Every year about 70% of smokers would like to quit their nicotine addiction, with 40% making an attempt to do so. Sadly, only about 7% succeed on their first attempt,40 but patients need to realize that it may take many attempts to finally be successful at quitting, even as many as30,41 but they should continue to try. There are various ways that people try to quit. These include cold turkey, nicotine replacement therapies (NRT), Bupropion (Zyban), Varenicline (Chantix, Champix), and counseling (Figure 4).42,43

Figure 4. Advantages of Behavioral Counseling.44
Graph showing the advantages of behavioral counseling

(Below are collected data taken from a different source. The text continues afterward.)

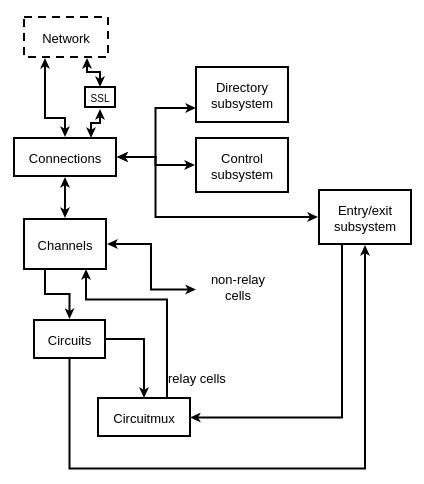
<!DOCTYPE html>
<html lang="en">
<head>
<meta charset="utf-8">
<title>Subsystem diagram</title>
<style>
  :root { --ink: #000; --paper: #fff; }
  * { box-sizing: border-box; }
  html, body { margin: 0; overflow: hidden; background: var(--paper); }
  .diagram {
    position: relative;
    width: 424px;
    height: 484px;
    overflow: hidden;
    background: var(--paper);
    color: var(--ink);
    font: 13px/16px "Liberation Sans", Arial, sans-serif;
  }
  .connectors { position: absolute; inset: 0; }
  .connectors path { fill: none; stroke: var(--ink); stroke-width: 2; }
  .connectors marker path { fill: var(--ink); stroke: none; }
  .end { marker-end: url(#arrow); }
  .both { marker-start: url(#arrow); marker-end: url(#arrow); }
  .node, .label {
    position: absolute;
    display: flex;
    align-items: center;
    justify-content: center;
    text-align: center;
    white-space: nowrap;
  }
  .node { border: 2px solid var(--ink); background: var(--paper); padding: 3px 2px 0; }
  .network { left: 23px; top: 16px; width: 86px; height: 42px; border: 0; background: none; }
  .ssl { left: 84px; top: 86px; width: 32px; height: 22px; font-size: 10px; }
  .connections { left: 13px; top: 137px; width: 104px; height: 40px; }
  .directory { left: 195px; top: 66px; width: 94px; height: 57px; }
  .control { left: 195px; top: 137px; width: 94px; height: 56px; }
  .entry-exit { left: 318px; top: 189px; width: 94px; height: 56px; }
  .channels { left: 23px; top: 218px; width: 84px; height: 52px; }
  .circuits { left: 33px; top: 319px; width: 73px; height: 40px; }
  .circuitmux { left: 97px; top: 397px; width: 94px; height: 40px; }
  .non-relay { left: 198px; top: 272px; width: 80px; }
  .relay { left: 168px; top: 371px; }
</style>
</head>
<body>
<main class="diagram">
  <svg class="connectors" width="424" height="484" viewBox="0 0 424 484" aria-hidden="true">
    <defs>
      <marker id="arrow" markerUnits="userSpaceOnUse" markerWidth="11" markerHeight="10" refX="7" refY="5" orient="auto-start-reverse">
        <path d="M0 0L11 5L0 10L3 5Z"/>
      </marker>
    </defs>
    <path class="network-border" stroke-dasharray="8 6" d="M24 17H108V57H24Z"/>
    <path class="both" d="M45 62V118H65V133"/>
    <path class="both" d="M87 62V72H100V83"/>
    <path class="both" d="M100 113V123H91V134"/>
    <path class="both" d="M65 181V214"/>
    <path class="both" d="M121 157H155.5V108H192"/>
    <path class="both" d="M121 157H155.5V165H191"/>
    <path class="both" d="M121 157H155.5V217H314"/>
    <path class="both" d="M111 244H151V289.5H192"/>
    <path class="end" d="M45 269V294H69.5V315"/>
    <path class="end" d="M167 398V299.5H86V273"/>
    <path class="end" d="M105 339H144V394"/>
    <path class="end" d="M69.5 358V468.5H365V249"/>
    <path class="end" d="M342 244V417.5H194"/>
  </svg>
  <div class="node network">Network</div>
  <div class="node ssl">SSL</div>
  <div class="node connections">Connections</div>
  <div class="node directory">Directory<br>subsystem</div>
  <div class="node control">Control<br>subsystem</div>
  <div class="node entry-exit">Entry/exit<br>subsystem</div>
  <div class="node channels">Channels</div>
  <div class="node circuits">Circuits</div>
  <div class="node circuitmux">Circuitmux</div>
  <div class="label non-relay">non-relay<br>cells</div>
  <div class="label relay">relay cells</div>
</main>
</body>
</html>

The fears of the user to quit include withdrawal symptoms, weight gain, the expense of NRT, and a fear of failure if they are unable to be successful in the attempt. Withdrawal symptoms include, dysphoria, anxiety, irritability, a decrease or increase in heart rate, insomnia, an increase in appetite, and a craving for more nicotine. Withdrawal symptoms can begin as soon as 4 hours after the last cigarette and peak at 3-5 days. Cravings usually last for 3-5 minutes. Most of these symptoms disappear in about 6 months, but as most tobacco users will tell you, they always fear relapsing back to their old habits.

Cessation Approaches

Research shows that people who use a combination of brief counseling, medication and follow-up advice are often successful in stopping. Various NRT’s can be combined, and under certain circumstances used with other drugs.